    When the league does suspend a player, it tends to go one of two ways: if the offender has any skill at all, the suspension is far too short, and if the offender has so little skill that his presence in the league is questionable, the suspension will be reasonable.

    I suppose I should hurry the fuck up and get to the part that means trouble for Bettman.  Last week in Montreal, star Boston Bruin defenseman Zdeno Chara viciously and intentionally bludgeoned Montreal winger Max Pacioretty’s head with a stanchion used to support a glass partition.  Chara had a well-known beef with Pacioretty entering the game and his team was losing 4-0 with fifteen seconds remaining in the second period.  It could not possibly be a more obvious example of desperate, violent revenge designed to galvanize his pathetic teammates.

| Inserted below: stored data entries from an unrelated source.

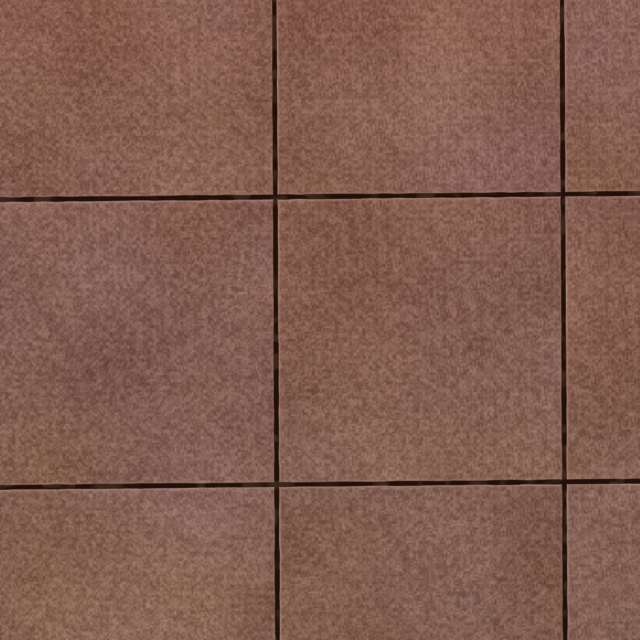
A Shadertoy shader for this texture:

```glsl
const float PITCH = 0.4495;        // tile size plus joint
const float JOINT_HALF = 0.0036;   // half the joint width

const vec3 CLAY = vec3(0.52, 0.37, 0.32);
const vec3 PALE_EDGE = vec3(0.67, 0.54, 0.49);
const vec3 GROUT_DARK = vec3(0.13, 0.06, 0.035);
const vec3 GROUT_LIGHT = vec3(0.25, 0.17, 0.12);

float hash(vec2 p) {
    return fract(sin(dot(p, vec2(127.1, 311.7))) * 43758.5453);
}

float noise(vec2 p) {
    vec2 i = floor(p), f = fract(p);
    f = f * f * (3.0 - 2.0 * f);
    return mix(mix(hash(i), hash(i + vec2(1, 0)), f.x),
               mix(hash(i + vec2(0, 1)), hash(i + vec2(1, 1)), f.x), f.y);
}

float fbm(vec2 p) {
    float sum = 0.0, amp = 0.5;
    for (int i = 0; i < 4; i++) {
        sum += amp * noise(p);
        p = p * 2.03 + 17.3;
        amp *= 0.5;
    }
    return sum / 0.9375;
}

// Grid position in tiles, with the slight tilt of the joints
vec2 tileGrid(vec2 uv) {
    return (uv - vec2(0.4336 - 0.005 * uv.y, 0.2385 + 0.0098 * uv.x)) / PITCH;
}

// Fine stipple, zero centred
float grain(vec2 uv) {
    return noise(uv * 190.0) + noise(uv.yx * 340.0 + 31.7) - 1.0;
}

// Fired clay: per-tile tint, soft cloudy stains and stipple
vec3 claySurface(vec2 uv, vec2 tile) {
    vec2 local = uv + tile * 7.31;
    float cloud = fbm(local * 7.0) - 0.5;
    float warm = fbm(local * 4.0 + 50.0) - 0.5;
    vec3 color = CLAY + (hash(tile + 3.7) - 0.5) * 0.022;
    color += cloud * 0.11;
    color += warm * vec3(0.02, 0.015, -0.05);
    color += (uv.y - 0.5) * vec3(0.025, 0.0, 0.0);
    return color + grain(uv) * vec3(0.105, 0.1, 0.095);
}

// Soft band along an edge, fading with distance into the tile
float edgeGlow(float dist, float width) {
    return step(0.0, dist) * exp(-dist * dist / (width * width));
}

void mainImage(out vec4 fragColor, in vec2 fragCoord) {
    vec2 uv = fragCoord / iResolution.xy;
    float pixel = 1.0 / min(iResolution.x, iResolution.y);

    // Signed distance to the nearest joint on each axis
    vec2 grid = tileGrid(uv);
    vec2 offset = (grid - floor(grid + 0.5)) * PITCH;
    vec2 wobble = vec2(noise(uv.yx * vec2(45.0, 3.0)), noise(uv * vec2(45.0, 3.0) + 9.0));
    vec2 toEdge = abs(offset) - JOINT_HALF - (wobble - 0.5) * 0.0012;

    vec3 color = claySurface(uv, floor(grid));

    // Worn rims: bright to the right of and below joints, faint opposite
    vec2 lit = step(0.0, offset * vec2(1, -1));
    vec2 rim = vec2(edgeGlow(toEdge.x, 0.0028), edgeGlow(toEdge.y, 0.0032));
    vec2 wear = vec2(noise(uv.yx * 18.0 + 4.0), noise(uv * 14.0 + 22.0));
    rim *= mix(vec2(0.15, 0.3), vec2(0.45) + 0.5 * wear, lit);
    color = mix(color, PALE_EDGE, max(rim.x, rim.y));

    // Shadowed grout with dusty patches
    float joint = min(toEdge.x, toEdge.y);
    float dust = smoothstep(0.5, 0.9, noise(uv * 70.0 + 5.0));
    vec3 grout = mix(GROUT_DARK, GROUT_LIGHT, dust * 0.8);
    float soft = max(pixel, 0.0012);
    color = mix(grout, color, smoothstep(-soft, soft, joint));

    fragColor = vec4(clamp(color, 0.0, 1.0), 1.0);
}
```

    The league did nothing.  Oh, did I mention that the head of NHL discipline, Colin Campbell, has a son on the playoff-bound Bruins, and that captain Zdeno Chara is easily its best player?  Let’s not even mention the fact that the Boston-Montreal rivalry is currently the most heated in hockey, and that his father is more famous for the Rocket Richard riots than anything else (I guess I mentioned them).  Somehow, it does not strike anyone as a conflict of interest for the head of NHL discipline to have a son playing in the league.  Sure, he recuses himself from decisions involving the Bruins, relinquishing responsibility to an inferior that reports directly to him (no one would ever make a decision based on what they thought their boss wanted, right?) but every time he makes a ruling, it has the power to affect the Bruins in some capacity.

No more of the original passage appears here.